(Saved data entries)
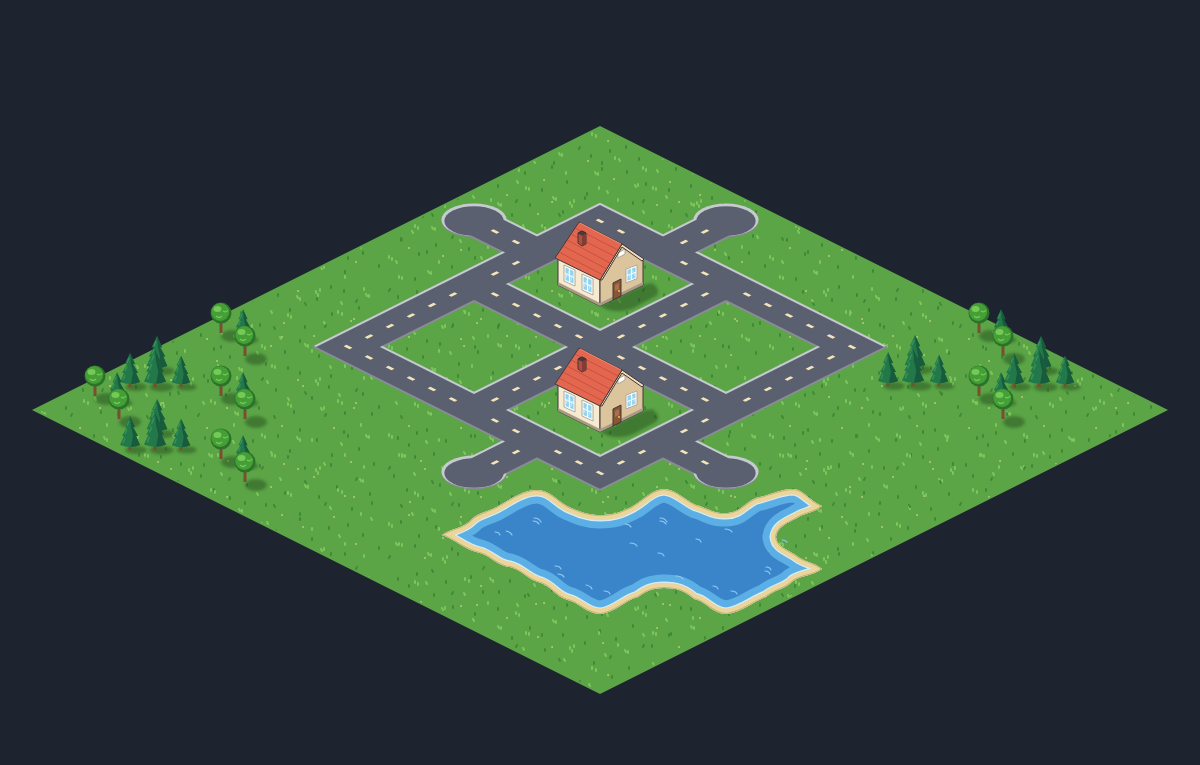
<!DOCTYPE html>
<html lang="en">
<head>
<meta charset="utf-8">
<title>Isometric village</title>
<style>
:root {
  --night: #1d2430; --grass: #5ba546; --grass-dark: #3f8a34; --grass-light: #7dc65b; --flower: #eae28c;
  --road: #5b6070; --kerb-light: #c6cbd0; --kerb-dim: #8b8b97; --dash: #f3e5b8;
  --sand: #ecd59a; --sand-edge: #c9b470; --foam: #d4ecf6; --shallow: #5cafe4; --water: #3a85ca; --ripple: #8cc8f0;
  --roof: #e3674f; --roof-line: #c04c3b; --wall: #f6ead0; --wall-shade: #dcc59c; --ink: #40383a; --glass: #8fd3f2; --wood: #8a5534;
  --pine: #23784a; --pine-dark: #175a3c; --pine-light: #35905a; --leaf: #449f37; --leaf-dark: #2b7329; --leaf-light: #76c957; --trunk: #7a4e30;
}
html, body { margin: 0; height: 100%; overflow: hidden; background: var(--night); }
svg { display: block; width: 1200px; height: 765px; }
.blade { fill: none; stroke-width: 2; stroke-linecap: round; }
.dark { stroke: var(--grass-dark); }
.light { stroke: var(--grass-light); }
.flower { stroke: var(--flower); stroke-width: 1.6; }
.way { fill: none; stroke-linejoin: miter; }
.kerb-dim { color: var(--kerb-dim); }
.kerb-light { color: var(--kerb-light); }
.surface { color: var(--road); }
.dashes { fill: none; stroke: var(--dash); stroke-width: 2.8; stroke-dasharray: 6 15; }
.ink { stroke: var(--ink); stroke-width: 1; stroke-linejoin: round; }
.shadow { fill: #1d3d16; opacity: .42; filter: url(#soft); }
.ripples { fill: none; stroke: var(--ripple); stroke-width: 1.2; stroke-linecap: round; }
</style>
</head>
<body>
<svg viewBox="0 0 1200 765" role="img" aria-label="Isometric village with roads, two houses, trees and a pond">
  <defs>
    <filter id="soft" x="-30%" y="-30%" width="160%" height="160%"><feGaussianBlur stdDeviation="1.6"/></filter>

    <pattern id="tufts-wide" width="193" height="141" patternUnits="userSpaceOnUse">
      <path class="blade dark" d="M12 14v2M23 21v2M31 9v2M48 30v2M60 17v2M67 42v2M85 12v2M97 27v2M112 44v2M124 16v2M139 31v2M151 8v2M166 25v2M181 40v2M8 52v2M21 66v2M37 74v2M54 61v2M73 81v2M92 69v2M107 90v2M126 73v2M144 63v2M159 85v2M177 70v2M15 98v2M33 112v2M50 103v2M66 125v2M83 107v2M101 129v2M119 115v2M136 104v2M152 130v2M170 111v2M186 124v2"/>
      <path class="blade light" d="M16 31l1 2M19 32v2M40 18l1 2M56 44l1 2M59 43v2M78 29l1 2M104 14l1 2M107 16v2M131 40l1 2M148 20l1 2M173 12l1 2M176 13v2M28 50l1 2M46 86l1 2M49 87v2M64 70l1 2M87 55l1 2M112 62l1 2M115 63v2M137 84l1 2M167 56l1 2M170 57v2M10 120l1 2M26 90l1 2M42 130l1 2M45 131v2M74 99l1 2M95 116l1 2M128 126l1 2M131 125v2M146 112l1 2M178 95l1 2"/>
      <path class="blade flower" d="M35 38h.1M91 41h.1M158 39h.1M78 64h.1M24 79h.1M121 54h.1M152 73h.1M57 115h.1M110 104h.1M163 121h.1"/>
    </pattern>
    <pattern id="tufts-fine" width="127" height="89" patternUnits="userSpaceOnUse">
      <path class="blade dark" d="M9 22l-1 2M34 11v2M51 36l1 2M77 19v2M103 33l-1 2M118 57v2M20 60l1 2M46 73v2M72 58l-1 2M94 79v2"/>
      <path class="blade light" d="M18 9v2M21 10v2M62 24v2M66 22v2M64 27v2M91 9v2M110 21v2M34 47v2M37 49v2M58 83v2M84 44v2M88 46v2M107 68v2M8 78v2M11 80v2"/>
      <path class="blade flower" d="M44 24h.1M100 52h.1M28 70h.1M80 72h.1"/>
    </pattern>

    <g id="street-network" class="way" stroke="currentColor">
      <path d="M95 95H347V347H95ZM221 95V347M95 221H347M32 158H95M158 32V95M284 347V410M347 284H410"/>
      <g fill="currentColor" stroke="none">
        <circle cx="32" cy="158" r="21"/><circle cx="158" cy="32" r="21"/><circle cx="284" cy="410" r="21"/><circle cx="410" cy="284" r="21"/>
      </g>
    </g>
    <g id="turning-rims" fill="currentColor">
      <circle cx="32" cy="158" r="23"/><circle cx="158" cy="32" r="23"/><circle cx="284" cy="410" r="23"/><circle cx="410" cy="284" r="23"/>
    </g>

    <path id="shore" d="M442 535C450 529 463 528 470 521C477 512 490 512 500 505C512 498 524 490 537 490C550 490 556 500 567 506C580 512 588 515 600 515C614 515 622 512 633 506C645 499 651 490 664 489C677 490 683 499 696 505C708 508 713 514 726 513C740 513 744 503 756 498C768 496 780 489 793 489C805 490 808 500 822 506C814 513 804 513 797 518C787 523 777 527 776 537C777 547 787 549 797 556C804 562 814 562 822 569C812 576 802 575 793 581C784 590 775 589 766 597C754 601 741 613 726 614C711 613 706 601 694 599C685 591 677 588 664 588C651 588 645 592 638 597C625 600 615 613 600 614C585 613 580 603 568 600C556 597 552 587 541 583C528 580 522 570 510 567C497 566 491 556 480 553C465 550 456 540 442 535Z"/>
    <clipPath id="shore-clip"><use href="#shore"/></clipPath>

    <g id="window">
      <path d="M0 0L11 5V21L0 16Z" fill="#fffdf4" stroke="#9b9a94" stroke-width=".8"/>
      <path d="M1.5 2.5L9.5 6V18.5L1.5 15Z" fill="var(--glass)"/>
      <path d="M5.5 3V18M1 8.5L10 12.5" stroke="#fff" stroke-width="1.2"/>
      <path d="M2 13L5 6M6.5 16L9 10" stroke="#c9edfb"/>
    </g>

    <g id="house">
      <path class="shadow" d="M600 306L643 285L652 283Q662 290 656 296L634 308Q618 314 606 309Z"/>
      <path class="ink" fill="var(--wall)" d="M558 258L600 279V306L558 285Z"/>
      <path class="ink" fill="var(--wall-shade)" d="M600 279L622 244L643 259V285L600 306Z"/>
      <path d="M558 282L600 303L643 282V285L600 306L558 285Z" fill="#a99a84"/>
      <use href="#window" x="564" y="265"/>
      <use href="#window" x="582" y="274"/>
      <use href="#window" transform="matrix(-1 0 0 .85 637 265)"/>
      <path d="M618 253L625 249V254L618 258Z" fill="#fffdf4" stroke="#9b9a94" stroke-width=".8"/>
      <path class="ink" fill="var(--wood)" d="M613 283L621 279V296L613 300Z"/>
      <path d="M615 285L619 283V289L615 291Z" fill="#a8714a"/>
      <circle cx="619" cy="291" r=".9" fill="#f2cf62"/>
      <path class="ink" fill="#f3dfbd" d="M622 244L644 259L642 261L622 247L602 280H600Z"/>
      <path class="ink" fill="var(--roof)" d="M579 222L622 244L600 280L555 258Z"/>
      <path d="M575 228L618 250M571 234L614 256M567 240L610 263M563 246L607 269M559 252L603 275" stroke="var(--roof-line)" stroke-width=".8"/>
      <path d="M580 223L621 244" stroke="#f28d75"/>
      <path class="ink" fill="#b04d3e" d="M578 233L582 231L586 233V244L582 246L578 243Z"/>
      <path d="M582 235L586 233V244L582 246Z" fill="#853b33"/>
      <path class="ink" fill="#5a3432" d="M578 233L582 231L586 233L582 235Z"/>
    </g>

    <g id="pine">
      <ellipse class="shadow" cx="6" cy="1" rx="11" ry="4"/>
      <path d="M-1.5-6H1.5V1H-1.5Z" fill="var(--trunk)"/>
      <path d="M0-33L5-22L3-22L8-13L6-13L10-4Q0 0-10-4L-6-13L-8-13L-3-22L-5-22Z" fill="var(--pine)"/>
      <path d="M0-33L5-22L3-22L8-13L6-13L10-4Q5-2 1-2L3-13L1-22Z" fill="var(--pine-dark)"/>
      <path d="M-1-28L-3-23M-3-20L-5-15M-5-11L-7-6" stroke="var(--pine-light)" stroke-width="1.5"/>
    </g>

    <g id="round-tree">
      <ellipse class="shadow" cx="11" cy="23" rx="11" ry="6"/>
      <path d="M-1.5 8H1.5V20H-1.5Z" fill="var(--trunk)"/>
      <circle r="10.5" fill="var(--leaf-dark)"/>
      <circle cx="-.8" cy="-1" r="9" fill="var(--leaf)"/>
      <ellipse cx="-3.5" cy="-4" rx="4" ry="3" fill="var(--leaf-light)"/>
      <path d="M-5 3Q-2 6 1 3M2-2Q5 0 7-3" fill="none" stroke="var(--leaf-light)" stroke-width="1.2"/>
    </g>

    <g id="mixed-grove">
      <use href="#round-tree" x="221" y="313"/>
      <use href="#pine" transform="translate(243 339) scale(.9)"/>
      <use href="#round-tree" x="245" y="336"/>
    </g>

    <g id="pine-grove">
      <use href="#pine" transform="translate(157 370) scale(1.03)"/>
      <use href="#pine" x="130" y="386"/>
      <use href="#pine" transform="translate(155 386) scale(1.1)"/>
      <use href="#pine" transform="translate(181 386) scale(.92)"/>
    </g>
  </defs>

  <rect width="1200" height="765" fill="var(--night)"/>

  <g id="meadow">
    <polygon points="600,126 1168,410 600,694 32,410" fill="var(--grass)"/>
    <polygon points="600,128 1164,410 600,692 36,410" fill="url(#tufts-wide)"/>
    <polygon points="600,128 1164,410 600,692 36,410" fill="url(#tufts-fine)"/>
  </g>

  <g id="roads" transform="matrix(1 .5 -1 .5 600 126)">
    <g class="kerb-dim">
      <use href="#street-network" stroke-width="36"/>
      <use href="#turning-rims"/>
    </g>
    <g class="kerb-light" transform="translate(-1.3 -1.3)">
      <use href="#street-network" stroke-width="34"/>
      <use href="#turning-rims"/>
    </g>
    <use class="surface" href="#street-network" stroke-width="32"/>
    <path class="dashes" d="M92 95H120M176 95H204M239 95H350M95 113V120M95 176V204M95 239V344M113 347H204M239 347H267M302 347H350M347 113V204M347 239V267M347 302V329M92 347H98M221 113V204M221 239V330M113 221H204M239 221H330M50 158H78M158 50V78M284 365V393M365 284H393"/>
  </g>

  <g id="pond">
    <use href="#shore" fill="var(--water)"/>
    <g clip-path="url(#shore-clip)" fill="none">
      <use href="#shore" stroke="var(--shallow)" stroke-width="27"/>
      <use href="#shore" stroke="var(--foam)" stroke-width="13"/>
      <use href="#shore" stroke="var(--sand)" stroke-width="10.5"/>
      <use href="#shore" stroke="var(--sand-edge)" stroke-width="2"/>
    </g>
    <path class="ripples" d="M534 518q5 0 7 4M533 521q4 0 6 3M495 532q4 0 5 3M506 531q5 1 6 4M625 524q4 0 6 3M660 518q5 0 7 4M660 521q4 0 6 3M696 539q4 0 5 3M725 529q5 0 7 3M630 543q5 0 7 3M658 553q5 0 6 3M555 566q5 0 6 3M558 574q4 0 6 3M586 585q5 1 6 4M604 591q5 0 6 3M676 576q5 0 7 3M713 586q4 0 5 3M731 591q5 0 6 3M766 567q4 0 5 3M765 571q4 0 5 3M782 540q3 0 5 2"/>
  </g>

  <g id="houses">
    <use href="#house"/>
    <use href="#house" y="126"/>
  </g>

  <g id="west-woods">
    <use href="#mixed-grove"/>
    <use href="#pine-grove"/>
    <use href="#mixed-grove" x="-126" y="63"/>
    <use href="#mixed-grove" y="63"/>
    <use href="#pine-grove" y="63"/>
    <use href="#mixed-grove" y="126"/>
  </g>

  <g id="east-woods">
    <use href="#mixed-grove" x="758"/>
    <use href="#pine-grove" x="758" y="-1"/>
    <use href="#pine-grove" x="884"/>
    <use href="#mixed-grove" x="758" y="63"/>
  </g>
</svg>
</body>
</html>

--- What needs to be done ---
Although the records above contain pictures, the copy should hold only the lines from their start through the line containing "none; stroke-linejoin: miter;", each exactly as written, and none of the pictures.

--- Response to this task ---
<!DOCTYPE html>
<html lang="en">
<head>
<meta charset="utf-8">
<title>Isometric village</title>
<style>
:root {
  --night: #1d2430; --grass: #5ba546; --grass-dark: #3f8a34; --grass-light: #7dc65b; --flower: #eae28c;
  --road: #5b6070; --kerb-light: #c6cbd0; --kerb-dim: #8b8b97; --dash: #f3e5b8;
  --sand: #ecd59a; --sand-edge: #c9b470; --foam: #d4ecf6; --shallow: #5cafe4; --water: #3a85ca; --ripple: #8cc8f0;
  --roof: #e3674f; --roof-line: #c04c3b; --wall: #f6ead0; --wall-shade: #dcc59c; --ink: #40383a; --glass: #8fd3f2; --wood: #8a5534;
  --pine: #23784a; --pine-dark: #175a3c; --pine-light: #35905a; --leaf: #449f37; --leaf-dark: #2b7329; --leaf-light: #76c957; --trunk: #7a4e30;
}
html, body { margin: 0; height: 100%; overflow: hidden; background: var(--night); }
svg { display: block; width: 1200px; height: 765px; }
.blade { fill: none; stroke-width: 2; stroke-linecap: round; }
.dark { stroke: var(--grass-dark); }
.light { stroke: var(--grass-light); }
.flower { stroke: var(--flower); stroke-width: 1.6; }
.way { fill: none; stroke-linejoin: miter; }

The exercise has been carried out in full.